§ **WORK ITEM**: Copy each line containing the word "body" from the records that follow, please.

§ **GIVEN INFORMATION**:
-- Opening Marker --
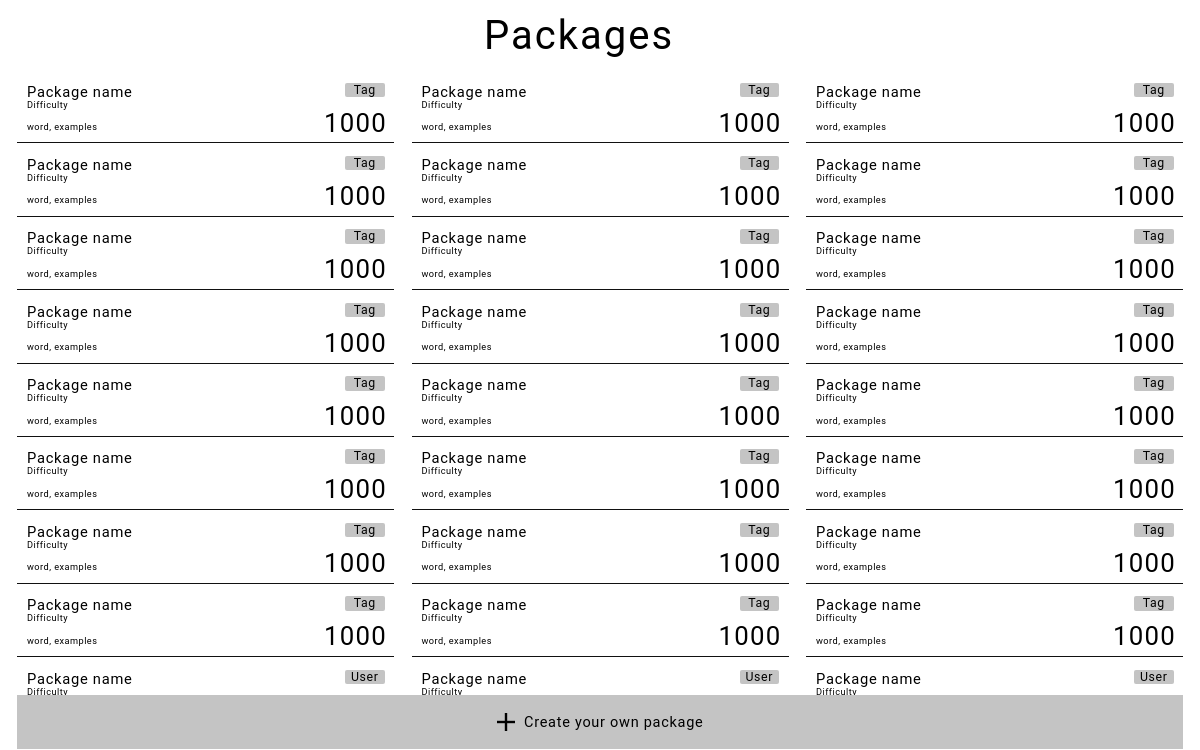
<!DOCTYPE html>
<html lang="en">
<head>
<meta charset="utf-8">
<title>Packages</title>
<style>
:root { --ink: #000; --paper: #fff; --fill: #c4c4c4; --rule: #111; }
* { box-sizing: border-box; margin: 0; padding: 0; }
html, body { width: 1200px; height: 750px; overflow: hidden; background: var(--paper); }
body { display: flex; flex-direction: column; padding: 0 17px; color: var(--ink); font-family: Roboto, sans-serif; letter-spacing: .05em; white-space: nowrap; }
h1 { height: 70px; flex: none; padding: 12px 0 0 467px; font-size: 40px; font-weight: 400; line-height: 47px; letter-spacing: .05em; }
.packages { flex: none; height: 625px; overflow: hidden; display: grid; grid-template-columns: repeat(3, 377px); grid-auto-rows: 73.4px; justify-content: space-between; list-style: none; }
.package { display: flex; justify-content: space-between; padding: 13.5px 9.5px 0 10px; border-bottom: 1.4px solid var(--rule); }
.package h2 { font-size: 14.7px; font-weight: 400; line-height: 16px; letter-spacing: .05em; }
.package p { font-size: 9.2px; line-height: 10px; letter-spacing: .05em; }
.package .words { margin-top: 12.5px; }
.meta { display: flex; flex-direction: column; align-items: flex-end; }
.tag { width: 39.5px; height: 14.5px; margin-top: -1px; border-radius: 2px; background: var(--fill); font-size: 12.3px; line-height: 14.5px; letter-spacing: .05em; text-align: center; }
.count { margin: 12.5px -2.6px 0 0; font-size: 25.8px; line-height: 26px; letter-spacing: .05em; }
.create { flex: none; height: 54px; display: flex; align-items: center; gap: 9px; padding-left: 480px; background: var(--fill); color: inherit; font-size: 14.5px; letter-spacing: .05em; text-decoration: none; }
.plus { width: 18px; height: 18px; stroke: var(--ink); stroke-width: 2.4; }
</style>
</head>
<body>
<h1>Packages</h1>
<ul class="packages">
<li class="package"><div><h2>Package name</h2><p>Difficulty</p><p class="words">word, examples</p></div><div class="meta"><span class="tag">Tag</span><span class="count">1000</span></div></li>
<li class="package"><div><h2>Package name</h2><p>Difficulty</p><p class="words">word, examples</p></div><div class="meta"><span class="tag">Tag</span><span class="count">1000</span></div></li>
<li class="package"><div><h2>Package name</h2><p>Difficulty</p><p class="words">word, examples</p></div><div class="meta"><span class="tag">Tag</span><span class="count">1000</span></div></li>
<li class="package"><div><h2>Package name</h2><p>Difficulty</p><p class="words">word, examples</p></div><div class="meta"><span class="tag">Tag</span><span class="count">1000</span></div></li>
<li class="package"><div><h2>Package name</h2><p>Difficulty</p><p class="words">word, examples</p></div><div class="meta"><span class="tag">Tag</span><span class="count">1000</span></div></li>
<li class="package"><div><h2>Package name</h2><p>Difficulty</p><p class="words">word, examples</p></div><div class="meta"><span class="tag">Tag</span><span class="count">1000</span></div></li>
<li class="package"><div><h2>Package name</h2><p>Difficulty</p><p class="words">word, examples</p></div><div class="meta"><span class="tag">Tag</span><span class="count">1000</span></div></li>
<li class="package"><div><h2>Package name</h2><p>Difficulty</p><p class="words">word, examples</p></div><div class="meta"><span class="tag">Tag</span><span class="count">1000</span></div></li>
<li class="package"><div><h2>Package name</h2><p>Difficulty</p><p class="words">word, examples</p></div><div class="meta"><span class="tag">Tag</span><span class="count">1000</span></div></li>
<li class="package"><div><h2>Package name</h2><p>Difficulty</p><p class="words">word, examples</p></div><div class="meta"><span class="tag">Tag</span><span class="count">1000</span></div></li>
<li class="package"><div><h2>Package name</h2><p>Difficulty</p><p class="words">word, examples</p></div><div class="meta"><span class="tag">Tag</span><span class="count">1000</span></div></li>
<li class="package"><div><h2>Package name</h2><p>Difficulty</p><p class="words">word, examples</p></div><div class="meta"><span class="tag">Tag</span><span class="count">1000</span></div></li>
<li class="package"><div><h2>Package name</h2><p>Difficulty</p><p class="words">word, examples</p></div><div class="meta"><span class="tag">Tag</span><span class="count">1000</span></div></li>
<li class="package"><div><h2>Package name</h2><p>Difficulty</p><p class="words">word, examples</p></div><div class="meta"><span class="tag">Tag</span><span class="count">1000</span></div></li>
<li class="package"><div><h2>Package name</h2><p>Difficulty</p><p class="words">word, examples</p></div><div class="meta"><span class="tag">Tag</span><span class="count">1000</span></div></li>
<li class="package"><div><h2>Package name</h2><p>Difficulty</p><p class="words">word, examples</p></div><div class="meta"><span class="tag">Tag</span><span class="count">1000</span></div></li>
<li class="package"><div><h2>Package name</h2><p>Difficulty</p><p class="words">word, examples</p></div><div class="meta"><span class="tag">Tag</span><span class="count">1000</span></div></li>
<li class="package"><div><h2>Package name</h2><p>Difficulty</p><p class="words">word, examples</p></div><div class="meta"><span class="tag">Tag</span><span class="count">1000</span></div></li>
<li class="package"><div><h2>Package name</h2><p>Difficulty</p><p class="words">word, examples</p></div><div class="meta"><span class="tag">Tag</span><span class="count">1000</span></div></li>
<li class="package"><div><h2>Package name</h2><p>Difficulty</p><p class="words">word, examples</p></div><div class="meta"><span class="tag">Tag</span><span class="count">1000</span></div></li>
<li class="package"><div><h2>Package name</h2><p>Difficulty</p><p class="words">word, examples</p></div><div class="meta"><span class="tag">Tag</span><span class="count">1000</span></div></li>
<li class="package"><div><h2>Package name</h2><p>Difficulty</p><p class="words">word, examples</p></div><div class="meta"><span class="tag">Tag</span><span class="count">1000</span></div></li>
<li class="package"><div><h2>Package name</h2><p>Difficulty</p><p class="words">word, examples</p></div><div class="meta"><span class="tag">Tag</span><span class="count">1000</span></div></li>
<li class="package"><div><h2>Package name</h2><p>Difficulty</p><p class="words">word, examples</p></div><div class="meta"><span class="tag">Tag</span><span class="count">1000</span></div></li>
<li class="package"><div><h2>Package name</h2><p>Difficulty</p></div><div class="meta"><span class="tag">User</span></div></li>
<li class="package"><div><h2>Package name</h2><p>Difficulty</p></div><div class="meta"><span class="tag">User</span></div></li>
<li class="package"><div><h2>Package name</h2><p>Difficulty</p></div><div class="meta"><span class="tag">User</span></div></li>
</ul>
<a class="create" href="#">
<svg class="plus" viewBox="0 0 18 18" aria-hidden="true"><line x1="0" y1="9" x2="18" y2="9"/><line x1="9" y1="0" x2="9" y2="18"/></svg>
<span>Create your own package</span>
</a>
</body>
</html>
-- Closing Marker --
§ **TASK OUTPUT**:
html, body { width: 1200px; height: 750px; overflow: hidden; background: var(--paper); }
body { display: flex; flex-direction: column; padding: 0 17px; color: var(--ink); font-family: Roboto, sans-serif; letter-spacing: .05em; white-space: nowrap; }
<body>
</body>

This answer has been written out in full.